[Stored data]

########

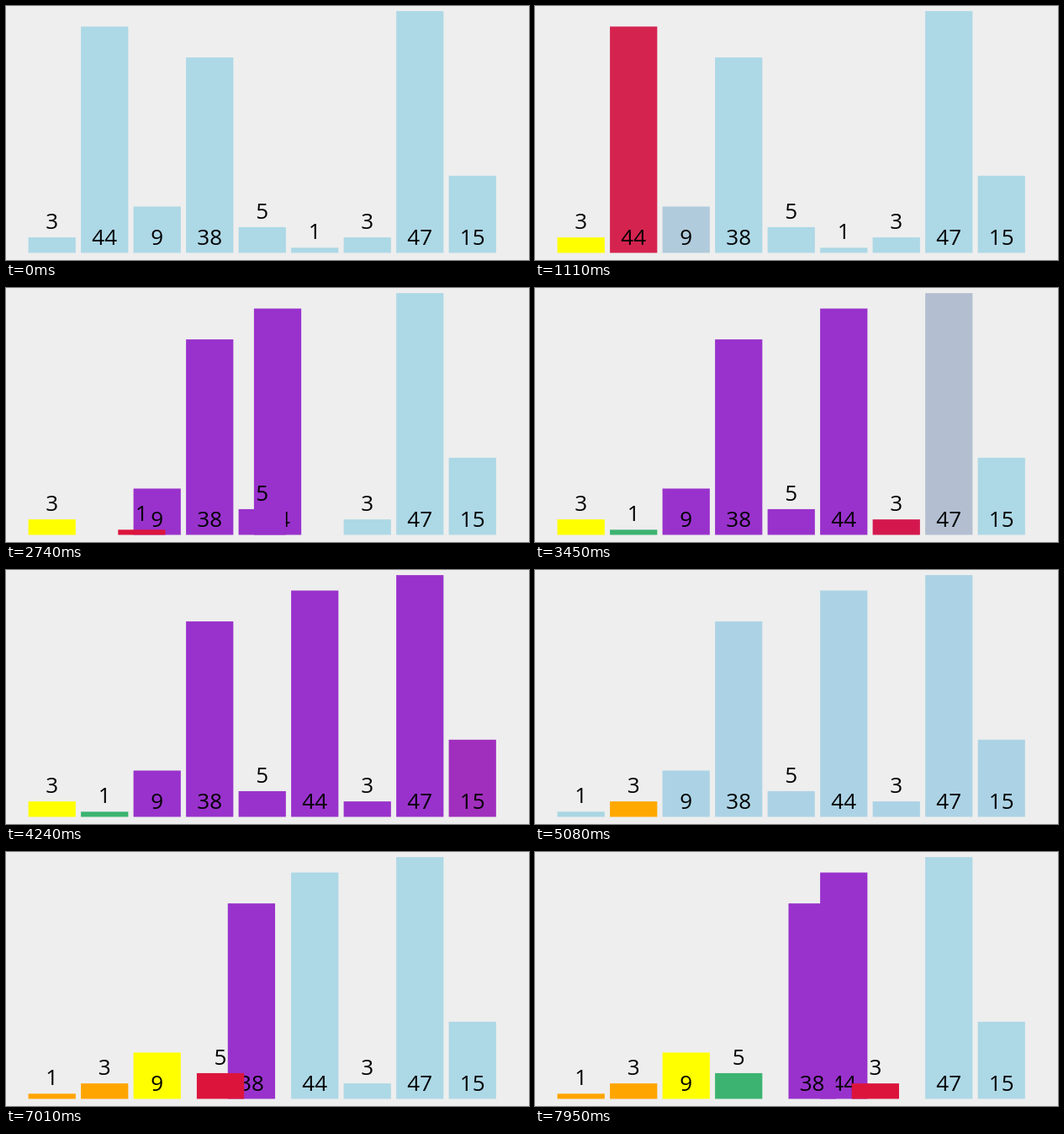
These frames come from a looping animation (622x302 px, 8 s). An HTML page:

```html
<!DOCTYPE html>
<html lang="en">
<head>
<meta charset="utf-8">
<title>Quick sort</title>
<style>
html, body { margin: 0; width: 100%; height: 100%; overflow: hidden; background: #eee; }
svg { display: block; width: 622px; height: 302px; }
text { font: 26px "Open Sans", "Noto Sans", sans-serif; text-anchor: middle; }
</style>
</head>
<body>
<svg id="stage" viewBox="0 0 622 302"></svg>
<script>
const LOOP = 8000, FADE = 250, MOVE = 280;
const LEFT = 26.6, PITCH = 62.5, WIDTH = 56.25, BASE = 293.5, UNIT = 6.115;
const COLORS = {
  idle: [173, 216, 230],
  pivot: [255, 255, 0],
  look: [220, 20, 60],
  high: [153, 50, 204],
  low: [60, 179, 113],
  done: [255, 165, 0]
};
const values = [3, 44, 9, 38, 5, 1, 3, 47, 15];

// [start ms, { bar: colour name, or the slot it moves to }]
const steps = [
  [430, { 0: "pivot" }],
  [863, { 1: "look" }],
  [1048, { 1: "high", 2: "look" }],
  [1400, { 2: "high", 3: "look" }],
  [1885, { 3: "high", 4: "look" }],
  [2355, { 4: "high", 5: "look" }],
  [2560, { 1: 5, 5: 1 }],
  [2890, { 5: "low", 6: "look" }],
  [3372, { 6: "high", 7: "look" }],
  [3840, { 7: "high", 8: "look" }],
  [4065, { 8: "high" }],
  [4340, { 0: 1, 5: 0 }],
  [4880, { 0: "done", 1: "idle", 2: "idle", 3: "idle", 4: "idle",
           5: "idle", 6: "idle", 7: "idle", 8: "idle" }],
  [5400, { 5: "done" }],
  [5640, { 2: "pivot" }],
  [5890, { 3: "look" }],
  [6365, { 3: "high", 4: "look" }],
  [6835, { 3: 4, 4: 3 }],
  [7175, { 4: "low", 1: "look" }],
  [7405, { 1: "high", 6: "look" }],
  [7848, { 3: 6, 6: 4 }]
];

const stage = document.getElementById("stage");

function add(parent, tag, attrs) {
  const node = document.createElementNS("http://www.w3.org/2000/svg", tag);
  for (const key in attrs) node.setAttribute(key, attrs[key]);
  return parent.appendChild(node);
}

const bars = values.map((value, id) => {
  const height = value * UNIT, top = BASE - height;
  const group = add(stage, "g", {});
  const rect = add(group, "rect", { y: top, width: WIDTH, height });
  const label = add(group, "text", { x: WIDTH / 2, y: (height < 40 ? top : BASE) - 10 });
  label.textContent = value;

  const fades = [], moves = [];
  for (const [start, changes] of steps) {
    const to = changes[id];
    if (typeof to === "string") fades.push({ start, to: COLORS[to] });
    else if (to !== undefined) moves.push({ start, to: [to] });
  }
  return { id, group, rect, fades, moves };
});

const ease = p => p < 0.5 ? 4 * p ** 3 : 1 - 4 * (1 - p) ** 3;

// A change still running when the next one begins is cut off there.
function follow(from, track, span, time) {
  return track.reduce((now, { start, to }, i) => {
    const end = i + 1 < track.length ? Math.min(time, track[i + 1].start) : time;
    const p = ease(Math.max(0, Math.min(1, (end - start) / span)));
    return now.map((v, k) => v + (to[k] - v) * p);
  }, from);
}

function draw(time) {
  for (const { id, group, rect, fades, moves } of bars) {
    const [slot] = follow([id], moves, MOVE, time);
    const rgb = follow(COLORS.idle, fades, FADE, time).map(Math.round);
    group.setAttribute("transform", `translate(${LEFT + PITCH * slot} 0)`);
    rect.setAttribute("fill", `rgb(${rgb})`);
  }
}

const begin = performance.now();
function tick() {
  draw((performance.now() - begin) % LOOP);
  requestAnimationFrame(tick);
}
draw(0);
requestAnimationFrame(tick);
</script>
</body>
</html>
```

########

WHAT IS REQUIRED:
What is needed is an exact copy of every entry, minus the images.

RESPONSE:
These frames come from a looping animation (622x302 px, 8 s). An HTML page:

```html
<!DOCTYPE html>
<html lang="en">
<head>
<meta charset="utf-8">
<title>Quick sort</title>
<style>
html, body { margin: 0; width: 100%; height: 100%; overflow: hidden; background: #eee; }
svg { display: block; width: 622px; height: 302px; }
text { font: 26px "Open Sans", "Noto Sans", sans-serif; text-anchor: middle; }
</style>
</head>
<body>
<svg id="stage" viewBox="0 0 622 302"></svg>
<script>
const LOOP = 8000, FADE = 250, MOVE = 280;
const LEFT = 26.6, PITCH = 62.5, WIDTH = 56.25, BASE = 293.5, UNIT = 6.115;
const COLORS = {
  idle: [173, 216, 230],
  pivot: [255, 255, 0],
  look: [220, 20, 60],
  high: [153, 50, 204],
  low: [60, 179, 113],
  done: [255, 165, 0]
};
const values = [3, 44, 9, 38, 5, 1, 3, 47, 15];

// [start ms, { bar: colour name, or the slot it moves to }]
const steps = [
  [430, { 0: "pivot" }],
  [863, { 1: "look" }],
  [1048, { 1: "high", 2: "look" }],
  [1400, { 2: "high", 3: "look" }],
  [1885, { 3: "high", 4: "look" }],
  [2355, { 4: "high", 5: "look" }],
  [2560, { 1: 5, 5: 1 }],
  [2890, { 5: "low", 6: "look" }],
  [3372, { 6: "high", 7: "look" }],
  [3840, { 7: "high", 8: "look" }],
  [4065, { 8: "high" }],
  [4340, { 0: 1, 5: 0 }],
  [4880, { 0: "done", 1: "idle", 2: "idle", 3: "idle", 4: "idle",
           5: "idle", 6: "idle", 7: "idle", 8: "idle" }],
  [5400, { 5: "done" }],
  [5640, { 2: "pivot" }],
  [5890, { 3: "look" }],
  [6365, { 3: "high", 4: "look" }],
  [6835, { 3: 4, 4: 3 }],
  [7175, { 4: "low", 1: "look" }],
  [7405, { 1: "high", 6: "look" }],
  [7848, { 3: 6, 6: 4 }]
];

const stage = document.getElementById("stage");

function add(parent, tag, attrs) {
  const node = document.createElementNS("http://www.w3.org/2000/svg", tag);
  for (const key in attrs) node.setAttribute(key, attrs[key]);
  return parent.appendChild(node);
}

const bars = values.map((value, id) => {
  const height = value * UNIT, top = BASE - height;
  const group = add(stage, "g", {});
  const rect = add(group, "rect", { y: top, width: WIDTH, height });
  const label = add(group, "text", { x: WIDTH / 2, y: (height < 40 ? top : BASE) - 10 });
  label.textContent = value;

  const fades = [], moves = [];
  for (const [start, changes] of steps) {
    const to = changes[id];
    if (typeof to === "string") fades.push({ start, to: COLORS[to] });
    else if (to !== undefined) moves.push({ start, to: [to] });
  }
  return { id, group, rect, fades, moves };
});

const ease = p => p < 0.5 ? 4 * p ** 3 : 1 - 4 * (1 - p) ** 3;

// A change still running when the next one begins is cut off there.
function follow(from, track, span, time) {
  return track.reduce((now, { start, to }, i) => {
    const end = i + 1 < track.length ? Math.min(time, track[i + 1].start) : time;
    const p = ease(Math.max(0, Math.min(1, (end - start) / span)));
    return now.map((v, k) => v + (to[k] - v) * p);
  }, from);
}

function draw(time) {
  for (const { id, group, rect, fades, moves } of bars) {
    const [slot] = follow([id], moves, MOVE, time);
    const rgb = follow(COLORS.idle, fades, FADE, time).map(Math.round);
    group.setAttribute("transform", `translate(${LEFT + PITCH * slot} 0)`);
    rect.setAttribute("fill", `rgb(${rgb})`);
  }
}

const begin = performance.now();
function tick() {
  draw((performance.now() - begin) % LOOP);
  requestAnimationFrame(tick);
}
draw(0);
requestAnimationFrame(tick);
</script>
</body>
</html>
```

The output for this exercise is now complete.